There are two parts to the book. The first 41 pages are mainly about repinning cylinders in general. The remainder of the book gives detailed, illustrated directions on how to remove and replace the cylinder for various key-in-knob and deadbolt locks. The book devotes 3 – 5 pages per lock, depending on the complexity of the given lock.
Table of Contents:
- Tools and Recombinating Cylinders
- American Eagle 5300 deadbolt, 5500 lockset, and 8500L lockset
- Arrow M and H locksets, and E, F, and D deadbolts.
- Corbin 6600 and 400 locksets
- Dexter 3000, 7000, and 4100 locksets
- Harlock 7900, and 700 locksets, and 59-920 and 59-940 deadbolts
- Kwikset 400 lockets, and 660 and 880 deadbolts
- Lori 4500 deadbolts
- Master locksets and deadbolts
- National / Amerock 441D locksets, and 497L deadbolts
- Sargent 6, 7, and 8 locksets
- Schlage A, D, and F locksets, and B deadbolts. Also a chapter on Schlage wafer locks and a chapter on hotel/motel cylinders.
- Weiser A 500, 530, and E 520 locksets, and D9470 and D9370 deadbolts.
- Yale 5280 lockset.
The first 41 pages of the book is a good guide on pinning cylinders: MACS, good and bad cut combinations, top pin sizing, checking for master pins, shimming, removing and replacing retainers, and hints on identifying locksets by keyways. It assumes the reader has never worked on locks before but has a lot of practical advice so it’s still a good read for the beginner who has keyed cylinders before. The book has a few pages describing the more common lock functions, door handing, and common finish codes.
Each lock section has hints on identification, including what different key ways they shipped with. There is a space and depth chart for each lock along with the LAB .003 pins that correspond to each cut. But the main point is a series of several photos and text that describes in detail how to get out the cylinder and then put it back together again.
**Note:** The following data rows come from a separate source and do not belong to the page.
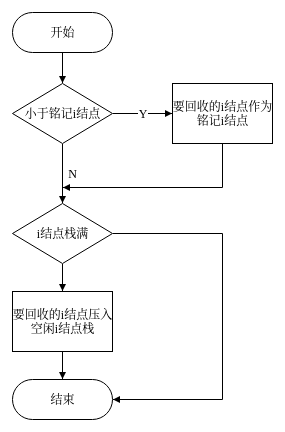
<!DOCTYPE html>
<html lang="zh-CN">
<head>
<meta charset="utf-8">
<title>i结点回收流程图</title>
<style>
  :root { --ink: #000; --paper: #fff; }
  * { box-sizing: border-box; }
  html, body { margin: 0; background: var(--paper); overflow: hidden; }
  .flowchart {
    position: relative;
    width: 285px;
    height: 432px;
    overflow: hidden;
    background: var(--paper);
    color: var(--ink);
    font: 12px/14px "Liberation Serif", "Noto Serif CJK SC", serif;
  }
  .connectors { position: absolute; inset: 0; display: block; }
  .connectors path, .connectors polygon.decision-shape { fill: none; stroke: var(--ink); stroke-width: 1; }
  .node, .branch {
    position: absolute;
    display: flex;
    align-items: center;
    justify-content: center;
    text-align: center;
    white-space: nowrap;
  }
  .node { left: 12px; width: 101px; }
  .terminal { height: 41px; border: 1px solid var(--ink); border-radius: 21px; }
  .process { height: 61px; border: 1px solid var(--ink); }
  .decision { height: 61px; }
  .start { top: 12px; }
  .check-remembered { top: 83px; }
  .remember { top: 83px; left: 172px; }
  .check-full { top: 203px; }
  .push { top: 291px; }
  .end { top: 379px; }
  .branch { height: 14px; }
  .yes { left: 138px; top: 107px; width: 10px; background: var(--paper); }
  .no { left: 67px; top: 167px; width: 11px; }
</style>
</head>
<body>
<main class="flowchart">
  <svg class="connectors" width="285" height="432" viewBox="0 0 285 432" aria-hidden="true">
    <defs>
      <marker id="arrow" markerUnits="userSpaceOnUse" markerWidth="8" markerHeight="8" refX="7" refY="4" orient="auto">
        <polygon points="0,0.5 7,4 0,7.5"/>
      </marker>
    </defs>
    <polygon class="decision-shape" points="62.5,83.5 112.5,113.5 62.5,143.5 12.5,113.5"/>
    <polygon class="decision-shape" points="62.5,203.5 112.5,233.5 62.5,263.5 12.5,233.5"/>
    <g marker-end="url(#arrow)">
      <path marker-end="url(#arrow)" d="M62.5 53V83"/>
      <path marker-end="url(#arrow)" d="M113 113.5H172"/>
      <path marker-end="url(#arrow)" d="M62.5 144V203"/>
      <path marker-end="url(#arrow)" d="M222.5 144V187.5H63"/>
      <path marker-end="url(#arrow)" d="M62.5 264V291"/>
      <path marker-end="url(#arrow)" d="M62.5 352V379"/>
      <path marker-end="url(#arrow)" d="M113 233.5H222.5V399.5H113"/>
    </g>
  </svg>

  <div class="node terminal start">开始</div>
  <div class="node decision check-remembered">小于铭记i结点</div>
  <div class="node process remember">要回收的i结点作为<br>铭记i结点</div>
  <div class="node decision check-full">i结点栈满</div>
  <div class="node process push">要回收的i结点压入<br>空闲i结点栈</div>
  <div class="node terminal end">结束</div>

  <span class="branch yes">Y</span>
  <span class="branch no">N</span>
</main>
</body>
</html>
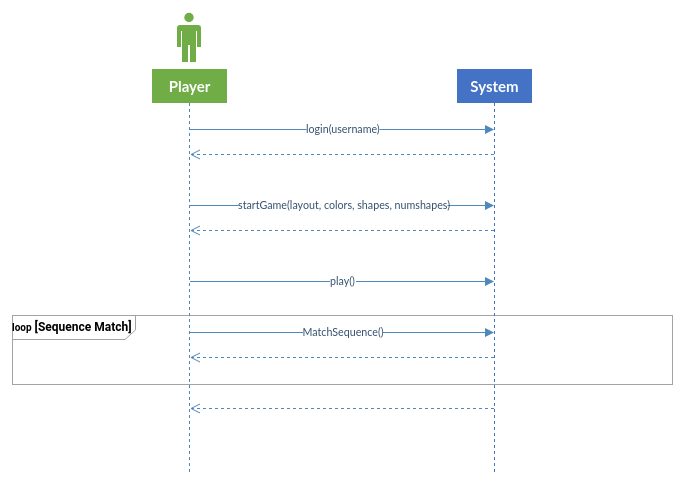
<!DOCTYPE html>
<html lang="en">
<head>
<meta charset="utf-8">
<title>Player and System sequence diagram</title>
<style>
:root {
  --paper: #ffffff;
  --player: #70ad47;
  --system: #4472c4;
  --message: #4f88bb;
  --label: #34506f;
  --frame: #a3a3a3;
  --ink: #000000;
}
* { box-sizing: border-box; }
html, body { margin: 0; }
body { width: 685px; height: 487px; overflow: hidden; background: var(--paper); }
.diagram {
  position: relative; width: 685px; height: 487px; overflow: hidden;
  background: var(--paper); font-family: Lato, "Open Sans", sans-serif;
}
.connectors { position: absolute; left: 0; top: 0; display: block; }
.participant {
  position: absolute; top: 69px; width: 75px; height: 34px;
  display: flex; align-items: center; justify-content: center;
  color: var(--paper); font-size: 15px; font-weight: 700; line-height: 1;
}
.participant.player { left: 152px; background: var(--player); }
.participant.system { left: 457px; background: var(--system); }
.message {
  position: absolute; left: 342.5px; height: 14px; transform: translate(-50%, -50%);
  background: var(--paper); color: var(--label);
  font-size: 10.7px; line-height: 14px; text-align: center; white-space: nowrap;
}
.login { top: 129px; width: 73px; }
.start-game { top: 205px; width: 209px; }
.play { top: 281px; width: 26px; }
.match { top: 332px; width: 80px; }
.loop-title {
  position: absolute; left: 12px; top: 319px; height: 16px;
  display: flex; align-items: baseline; gap: 3px;
  color: var(--ink); font: 700 12px/16px Roboto, sans-serif; white-space: nowrap;
}
.loop-title .operator { font-size: 10px; }
</style>
</head>
<body>
<main class="diagram">
  <svg class="connectors" width="685" height="487" viewBox="0 0 685 487" aria-hidden="true">
    <defs>
      <g id="call" stroke="var(--message)">
        <line x1="190" y1="0.5" x2="486" y2="0.5"/>
        <polygon points="485,-4 494,0.5 485,5" fill="var(--message)" stroke="none"/>
      </g>
      <g id="reply" fill="none" stroke="var(--message)">
        <line x1="494" y1="0.5" x2="192" y2="0.5" stroke-dasharray="3 3"/>
        <polyline points="200,-4 191,0.5 200,5"/>
      </g>
    </defs>

    <g id="player-figure" fill="var(--player)">
      <circle cx="189" cy="17.5" r="4.7"/>
      <path d="M180 25H198Q201 25 201 28V47H197V31H196V62H190V45H188V62H182V31H181V47H177V28Q177 25 180 25Z"/>
    </g>

    <g id="loop-frame" fill="none" stroke="var(--frame)">
      <rect x="12.5" y="315.5" width="660" height="69"/>
      <path d="M12.5 339.5H125L135.5 330V315.5"/>
    </g>

    <g id="lifelines" stroke-dasharray="3 3">
      <line x1="189.5" y1="103" x2="189.5" y2="474" stroke="var(--message)"/>
      <line x1="494.5" y1="103" x2="494.5" y2="474" stroke="var(--system)"/>
    </g>

    <use href="#call" y="129"/>
    <use href="#reply" y="154"/>
    <use href="#call" y="205"/>
    <use href="#reply" y="230"/>
    <use href="#call" y="281"/>
    <use href="#call" y="332"/>
    <use href="#reply" y="357"/>
    <use href="#reply" y="408"/>
  </svg>

  <div class="participant player">Player</div>
  <div class="participant system">System</div>

  <div class="message login">login(username)</div>
  <div class="message start-game">startGame(layout, colors, shapes, numshapes)</div>
  <div class="message play">play()</div>
  <div class="message match">MatchSequence()</div>

  <div class="loop-title"><span class="operator">loop</span><span>[Sequence Match]</span></div>
</main>
</body>
</html>
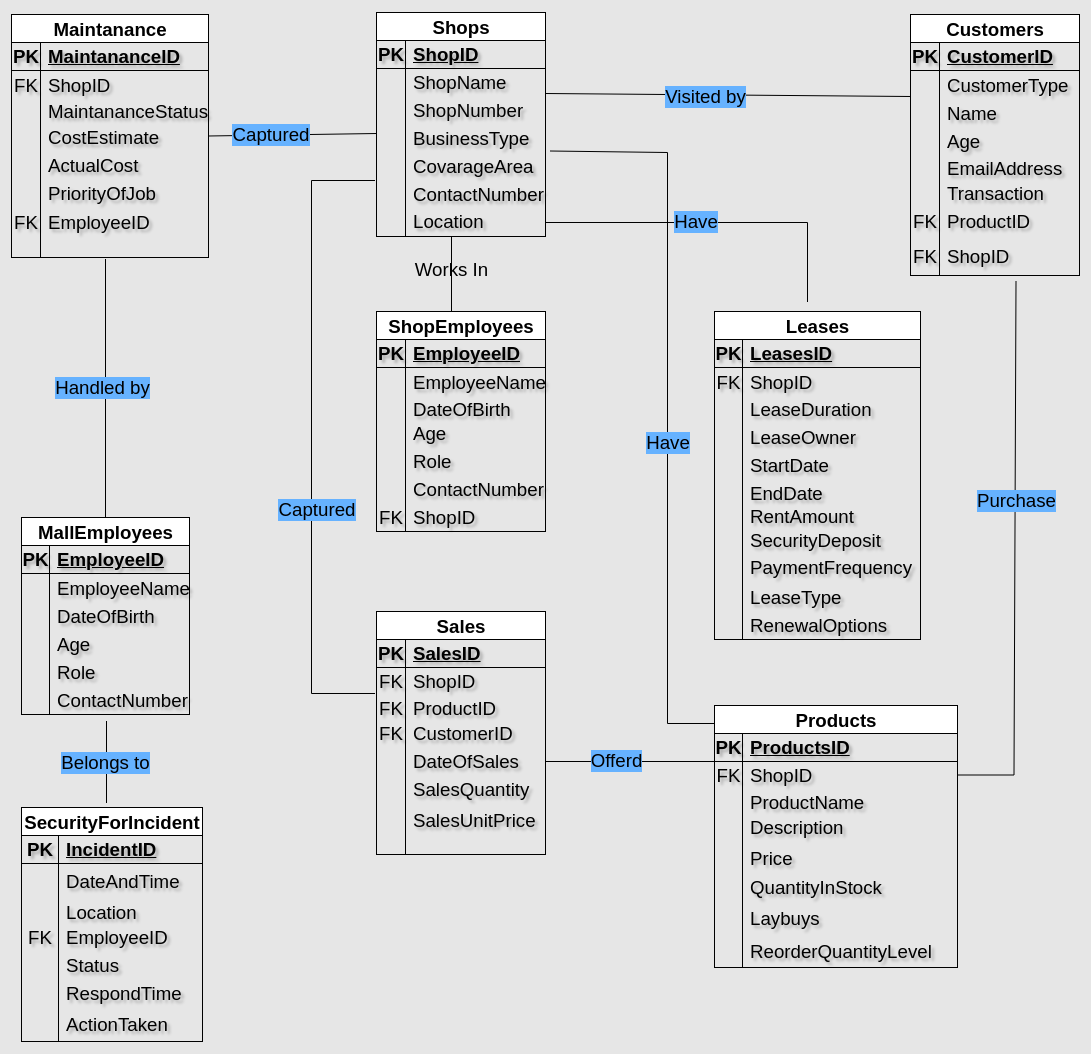
<!DOCTYPE html>
<html lang="en">
<head>
<meta charset="utf-8">
<title>Mall entity relationship diagram</title>
<style>
:root {
  --canvas: #e6e6e6;
  --head: #ffffff;
  --ink: #000000;
  --label: #66b2ff;
  --shade: rgba(0, 0, 0, .25);
}
* { box-sizing: border-box; margin: 0; padding: 0; }
html, body { width: 1091px; height: 1054px; overflow: hidden; }
body { background: var(--canvas); color: var(--ink); font: 18.7px/22px "Liberation Sans", Arial, sans-serif; }
.diagram { position: relative; width: 1091px; height: 1054px; overflow: hidden; }
.connectors { position: absolute; inset: 0; fill: none; stroke: var(--ink); stroke-width: 1; }
.entity {
  position: absolute; left: var(--x); top: var(--y); width: var(--w); height: var(--h);
  border: 1px solid var(--ink); background: var(--canvas); white-space: nowrap;
  --key: 28px;
}
.entity::after { content: ""; position: absolute; top: 28px; bottom: 0; left: calc(var(--key) - 1px); width: 1px; background: var(--ink); }
.entity h2 {
  height: 28px; padding-top: 2px; border-bottom: 1px solid var(--ink); background: var(--head);
  display: flex; justify-content: center; font-size: inherit; line-height: 25px;
}
.entity ul { list-style: none; display: flex; flex-direction: column; }
.entity li { display: flex; margin-top: var(--gap, 6px); height: 22px; text-shadow: 3px 3px 3px var(--shade); }
.entity li b, .entity li i { flex: 0 0 calc(var(--key) - 1px); margin-right: 8px; text-align: center; font-style: normal; display: flex; justify-content: center; }
.entity .primary { margin: 0; height: 28px; line-height: 27px; border-bottom: 1px solid var(--ink); font-weight: bold; }
.primary span { text-decoration: underline; }
.relation {
  position: absolute; left: var(--x); top: var(--y); width: var(--w); height: 22px;
  display: flex; justify-content: center; white-space: nowrap; background: var(--label);
}
.relation.plain { background: none; }
</style>
</head>
<body>
<main class="diagram">
  <svg class="connectors" width="1091" height="1054" viewBox="0 0 1091 1054" aria-hidden="true">
    <path d="M208 136L377 133.5"/>
    <path d="M545 93.5L911 96.5"/>
    <path d="M545 222.5H807.5V302"/>
    <path d="M550 151L667.5 152.5V723.5H714"/>
    <path d="M375 180.5H311.5V693.5H375"/>
    <path d="M451.5 236V311"/>
    <path d="M105.5 259V517"/>
    <path d="M106.5 721V803"/>
    <path d="M545 761.5H714"/>
    <path d="M1016 281L1014 775H957"/>
  </svg>

  <section class="entity" style="--x:11px;--y:14px;--w:198px;--h:244px;--key:29px">
    <h2>Maintanance</h2>
    <ul>
      <li class="primary"><b>PK</b><span>MaintananceID</span></li>
      <li style="--gap:4px"><i>FK</i>ShopID</li>
      <li style="--gap:4px"><i></i>MaintananceStatus</li>
      <li style="--gap:4px"><i></i>CostEstimate</li>
      <li><i></i>ActualCost</li>
      <li><i></i>PriorityOfJob</li>
      <li style="--gap:7px"><i>FK</i>EmployeeID</li>
    </ul>
  </section>

  <section class="entity" style="--x:376px;--y:12px;--w:170px;--h:225px;--key:29px">
    <h2>Shops</h2>
    <ul>
      <li class="primary"><b>PK</b><span>ShopID</span></li>
      <li style="--gap:3px"><i></i>ShopName</li>
      <li><i></i>ShopNumber</li>
      <li><i></i>BusinessType</li>
      <li><i></i>CovarageArea</li>
      <li><i></i>ContactNumber</li>
      <li style="--gap:5px"><i></i>Location</li>
    </ul>
  </section>

  <section class="entity" style="--x:910px;--y:14px;--w:170px;--h:262px;--key:29px">
    <h2>Customers</h2>
    <ul>
      <li class="primary"><b>PK</b><span>CustomerID</span></li>
      <li style="--gap:4px"><i></i>CustomerType</li>
      <li><i></i>Name</li>
      <li><i></i>Age</li>
      <li style="--gap:5px"><i></i>EmailAddress</li>
      <li style="--gap:3px"><i></i>Transaction</li>
      <li><i>FK</i>ProductID</li>
      <li style="--gap:13px"><i>FK</i>ShopID</li>
    </ul>
  </section>

  <section class="entity" style="--x:376px;--y:311px;--w:170px;--h:221px;--key:29px">
    <h2>ShopEmployees</h2>
    <ul>
      <li class="primary"><b>PK</b><span>EmployeeID</span></li>
      <li style="--gap:4px"><i></i>EmployeeName</li>
      <li style="--gap:5px"><i></i>DateOfBirth</li>
      <li style="--gap:2px"><i></i>Age</li>
      <li><i></i>Role</li>
      <li><i></i>ContactNumber</li>
      <li><i>FK</i>ShopID</li>
    </ul>
  </section>

  <section class="entity" style="--x:714px;--y:311px;--w:207px;--h:329px">
    <h2>Leases</h2>
    <ul>
      <li class="primary"><b>PK</b><span>LeasesID</span></li>
      <li style="--gap:4px"><i>FK</i>ShopID</li>
      <li style="--gap:5px"><i></i>LeaseDuration</li>
      <li><i></i>LeaseOwner</li>
      <li><i></i>StartDate</li>
      <li><i></i>EndDate</li>
      <li style="--gap:1px"><i></i>RentAmount</li>
      <li style="--gap:2px"><i></i>SecurityDeposit</li>
      <li style="--gap:5px"><i></i>PaymentFrequency</li>
      <li style="--gap:8px"><i></i>LeaseType</li>
      <li><i></i>RenewalOptions</li>
    </ul>
  </section>

  <section class="entity" style="--x:21px;--y:517px;--w:169px;--h:198px">
    <h2>MallEmployees</h2>
    <ul>
      <li class="primary"><b>PK</b><span>EmployeeID</span></li>
      <li style="--gap:4px"><i></i>EmployeeName</li>
      <li><i></i>DateOfBirth</li>
      <li><i></i>Age</li>
      <li><i></i>Role</li>
      <li><i></i>ContactNumber</li>
    </ul>
  </section>

  <section class="entity" style="--x:376px;--y:611px;--w:170px;--h:244px;--key:29px">
    <h2>Sales</h2>
    <ul>
      <li class="primary"><b>PK</b><span>SalesID</span></li>
      <li style="--gap:3px"><i>FK</i>ShopID</li>
      <li style="--gap:5px"><i>FK</i>ProductID</li>
      <li style="--gap:3px"><i>FK</i>CustomerID</li>
      <li><i></i>DateOfSales</li>
      <li><i></i>SalesQuantity</li>
      <li style="--gap:9px"><i></i>SalesUnitPrice</li>
    </ul>
  </section>

  <section class="entity" style="--x:714px;--y:705px;--w:244px;--h:263px">
    <h2>Products</h2>
    <ul>
      <li class="primary"><b>PK</b><span>ProductsID</span></li>
      <li style="--gap:3px"><i>FK</i>ShopID</li>
      <li style="--gap:5px"><i></i>ProductName</li>
      <li style="--gap:3px"><i></i>Description</li>
      <li style="--gap:9px"><i></i>Price</li>
      <li style="--gap:7px"><i></i>QuantityInStock</li>
      <li style="--gap:9px"><i></i>Laybuys</li>
      <li style="--gap:11px"><i></i>ReorderQuantityLevel</li>
    </ul>
  </section>

  <section class="entity" style="--x:21px;--y:807px;--w:182px;--h:235px;--key:37px">
    <h2>SecurityForIncident</h2>
    <ul>
      <li class="primary"><b>PK</b><span>IncidentID</span></li>
      <li style="--gap:7px"><i></i>DateAndTime</li>
      <li style="--gap:9px"><i></i>Location</li>
      <li style="--gap:3px"><i>FK</i>EmployeeID</li>
      <li><i></i>Status</li>
      <li><i></i>RespondTime</li>
      <li style="--gap:9px"><i></i>ActionTaken</li>
    </ul>
  </section>

  <p class="relation" style="--x:232px;--y:124px;--w:78px">Captured</p>
  <p class="relation" style="--x:665px;--y:86px;--w:81px">Visited by</p>
  <p class="relation" style="--x:674px;--y:211px;--w:44px">Have</p>
  <p class="relation plain" style="--x:415px;--y:259px;--w:73px">Works In</p>
  <p class="relation" style="--x:55px;--y:377px;--w:95px">Handled by</p>
  <p class="relation" style="--x:646px;--y:432px;--w:44px">Have</p>
  <p class="relation" style="--x:278px;--y:499px;--w:78px">Captured</p>
  <p class="relation" style="--x:977px;--y:490px;--w:79px">Purchase</p>
  <p class="relation" style="--x:61px;--y:752px;--w:89px">Belongs to</p>
  <p class="relation" style="--x:591px;--y:750px;--w:51px">Offerd</p>
</main>
</body>
</html>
A plus to the book is that it has a great intro to pinning locks, and the detailed instructions could save someone a lot of frustration when dealing with an unfamiliar lock. It would seem to be good for a new apprentice rekeying locks behind the counter and could be handy for someone to review for a lock they have not worked on in a long time.
The negative to the book is that it is becoming out of date. Nothing about Kwikset Titan, lever locks, etc. A mitigating factor, though, maybe that while instructions on rekeying newer model locks are freely available from the manufactures on line, some of the models in the book are still out there but may be hard to find online. It would be a good companion to Servicing Lever Handle Cylindrical Locks by J. I. Levine.
This book is not to be confused with the Lock Repair Manual by The National Locksmith–that book is a collection of random articles on locks and, in my opinion, is not worth more than a buck or two.
The book can be bought from Robert Sieveking’s website: http://www.sievekingprodco.com/home.html